Sam knew that there was something fishy about the coat and he was hoping that Tony could shed some light. He had questions, but he understood that you approach Tony Bone slowly. Sam took the time to soak up the ambience of Tony’s ‘Cafe What?’. The tables were a mismatched set of Laminex tables and not matching vinyl chairs. These were all the rage in modern cafes but in ‘Cafe What?’ case they just happened to have been there so long that they had come back into fashion. Tony didn’t put much of his hard earned ill-gotten gains into decorating, and the walls and the light fittings seemed to have been stripped out of another less reputable eating place and transplanted into Cafe What? The orange plastic light shades were an interesting contrast to the bamboo counter, and the plastic tomato shaped tomato sauce dispensers looked elegant on the Laminex tables. Flies and cigarette ends were stylishly scattered around. The cigarette ends let you know where you were. Smoking in a cafe had been against the law for more than a decade, but this cafe and its customer were above this and several other laws.

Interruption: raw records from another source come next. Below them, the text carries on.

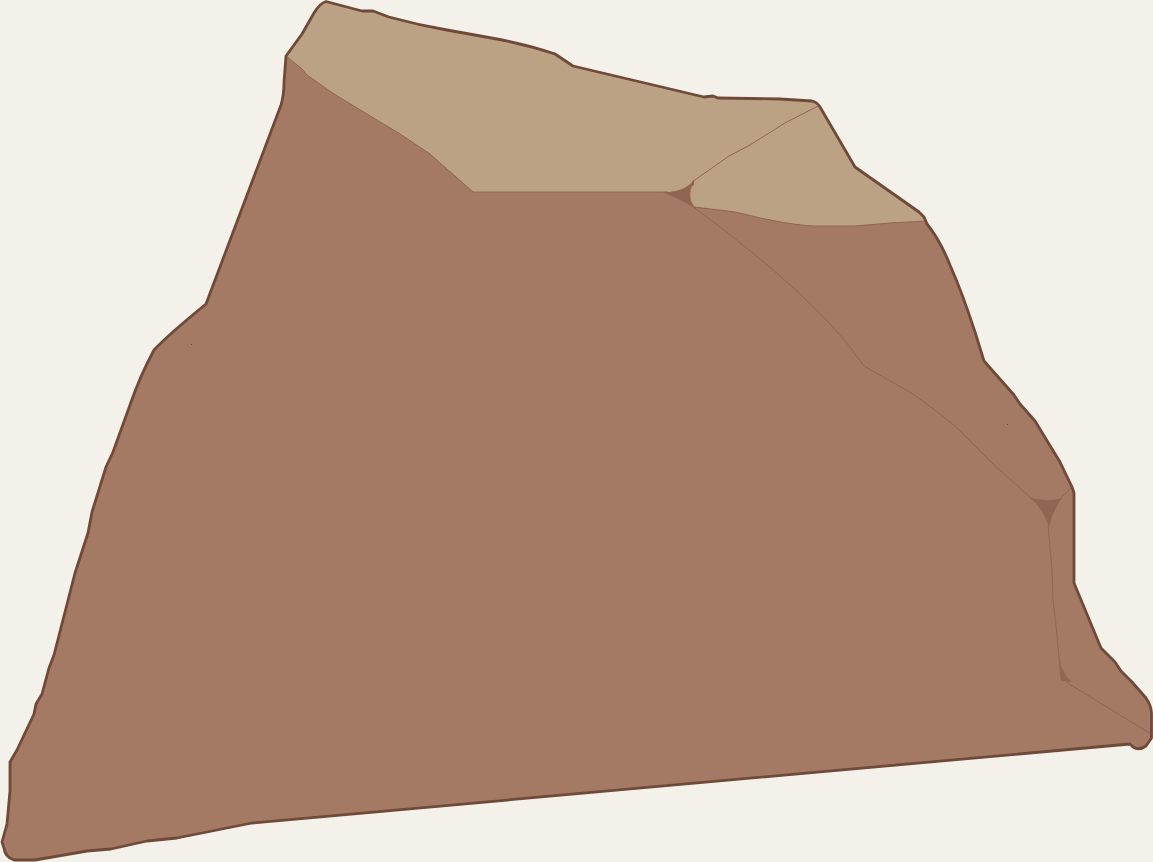
<!DOCTYPE html>
<html lang="en">
<head>
<meta charset="utf-8">
<title>Rock</title>
<style>
:root {
  --paper: #f4f1ea;
  --rock: #a47a64;
  --rock-top: #bca284;
  --crease: #916552;
  --outline: #704a38;
}
html, body { margin: 0; height: 100%; overflow: hidden; background: var(--paper); }
svg { display: block; width: 1153px; height: 862px; }
.rock-body { fill: var(--rock); }
.top-face { fill: var(--rock-top); }
.crease { fill: none; stroke: var(--crease); stroke-width: 1; stroke-linejoin: round; }
.notch { fill: var(--crease); }
.speck { fill: var(--outline); }
.outline { fill: none; stroke: var(--outline); stroke-width: 2.8; stroke-linejoin: round; }
</style>
</head>
<body>
<svg viewBox="0 0 1153 862" role="img" aria-label="Brown rock with a pale top face">
  <defs>
    <path id="silhouette" d="M326 1.500 L362 11 L373 11 L389 17 Q418 25 447 30 L497 39 Q528 45 555 54 L573 66 L704 97 L713 96 L718 98 L780 99 L812 101 Q817 102 820 107 L855 167 L919 212 L924 217 L927 224 Q940 240 950 265 Q962 292 975 332 L984 361 L1014 395 L1020 404 L1035 421 L1060 462 L1072 487 L1074 493 L1074 583 L1101 648 L1115 662 L1121 671 L1132 682 L1146 698 Q1151 705 1151.500 713 L1151.500 738 L1146 746 Q1139 751 1133 747 L1130 744 L252 823 L177 838 L147 841 L111 849 L87 851 L35 860 L14 860 Q5 857 4 848 L2 842 L7 824 L10 791 L10 762 L17 750 L34 714 L36 704 L42 694 L49 668 L54 655 L75 573 L88 533 L92 512 L106 467 L113 452 L130 405 Q140 376 154 350 Q168 335 206 304 L281 105 Q284 95 284 82 L286 56 L302 34 L314 13 Q320 3 326 1.500 Z"/>
    <clipPath id="rock-clip"><use href="#silhouette"/></clipPath>
  </defs>

  <use class="rock-body" href="#silhouette"/>

  <g clip-path="url(#rock-clip)">
    <path class="top-face" d="M286 56 L302 69 L307 75 L334 94 L400 134 L430 154 L473 192 L668 192 Q685 192 694 181 L691 190 Q689 201 695 207 L735 212 L765 219 Q800 226 815 226 L855 226 L890 223 L930 221 L930 0 L286 0 Z"/>

    <g class="crease">
      <path d="M286 56 L302 69 L307 75 L334 94 L400 134 L430 154 L473 192 L668 192"/>
      <path d="M692 182 L729 156 L750 145 L785 123 L818 106"/>
      <path d="M694 207 L735 212 L765 219 Q800 226 815 226 L855 226 L890 223 L927 221"/>
      <path d="M692 206 Q735 237 780 276 Q820 311 846 342 L864 366 L913 394 Q937 411 955 426 L992 463 L1030 497"/>
      <path d="M1060 499 L1072 487"/>
      <path d="M1048 525 L1052 570 L1053 600 L1056 625 L1061 678"/>
      <path d="M1066 682 L1151 734"/>
    </g>

    <g class="notch">
      <path d="M662 192 Q684 193 694 180 L694 185 L691 187 Q688 198 692 203 L695 208 Q676 197 662 192 Z"/>
      <path d="M1029 497 Q1046 503 1062 498 Q1053 510 1049 527 Q1043 508 1029 497 Z"/>
      <path d="M1060 660 Q1062 674 1072 682 L1061 681 Z"/>
    </g>

    <g class="speck">
      <rect x="191" y="344" width="1" height="1"/>
      <rect x="1007" y="424" width="1" height="1"/>
    </g>
  </g>

  <use class="outline" href="#silhouette"/>
</svg>
</body>
</html>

It was always dark in ‘Cafe What?’, even when all the lights were on. Somehow Tony had gotten hold of a caseload of old-school 5-watt microwave oven bulbs, and he was going to use them all. The strange glow gave Sam an idea of how a TV dinner must feel, but without the warmth.
Cafe What?’s unusual name was a mystery to most people, and whenever some bright spark would ask Tony, he would reply with some variation of, “It’s always been called that.”
Sam had heard about twenty different versions of how the cafe got its name, but the most unlikely were probably the truth.
The sign writer who did the original shop sign back in the 1930s was deaf, and the owner of the cafe was a real prick.
He delighted in taunting people, and he saved his best material for the hapless sign writer.
The signwriter’s name was Carlo, and he worked around his disability quite well. He would insist that his clients write down exactly what they wanted to have on their sign, but the cafe owner kept changing his mind.
He would shout at the sign writer whenever he wanted changes, and laugh loudly whenever the signwriter would say “what?”
Eventually, Carlo got fed up and painted a new sign and installed it during the night.
The owner took the sign down, but the name stuck.
Eventually, a new owner went with the joke and put the sign back up, and ‘Cafe What?’ it has been ever since; complete with a question mark.
It was a good story, and Sam hoped it was true.
After leaving Tony’s establishment, Sam drove the short distance down Bell Street and turned left into Erin Street.
Sam and Erin Street had a lot of history.
Tony Bone revealed that the coat with the slit in the lining was a calling card of sorts, and it ultimately led Sam to the real killer, but that is another story and quite a long one. I know you need to get home to your family, so I’ll tell you that story some other time,” said Barry and there was a strange ‘far away’ look in his eyes.
“I do enjoy your stories, Barry,” I said, but he didn’t answer, he just smiled.
On the drive home I thought about Barry’s story and how hard Sam had worked to clear his friend, and I realised that I didn’t have a friend like that, not with those skills. I wondered if anyone would stick their neck out for me if I were in trouble? My husband of course and Barry perhaps, but only if he saw a profit in saving me.
Essentially, I’m on my own in much the same way that Daisy was when she was in the field — behind enemy lines. Both of us have people who would miss us when we are gone, but our future was and is always in our hands.
Strangely, this thought did not frighten me.
I like being the source of my survival.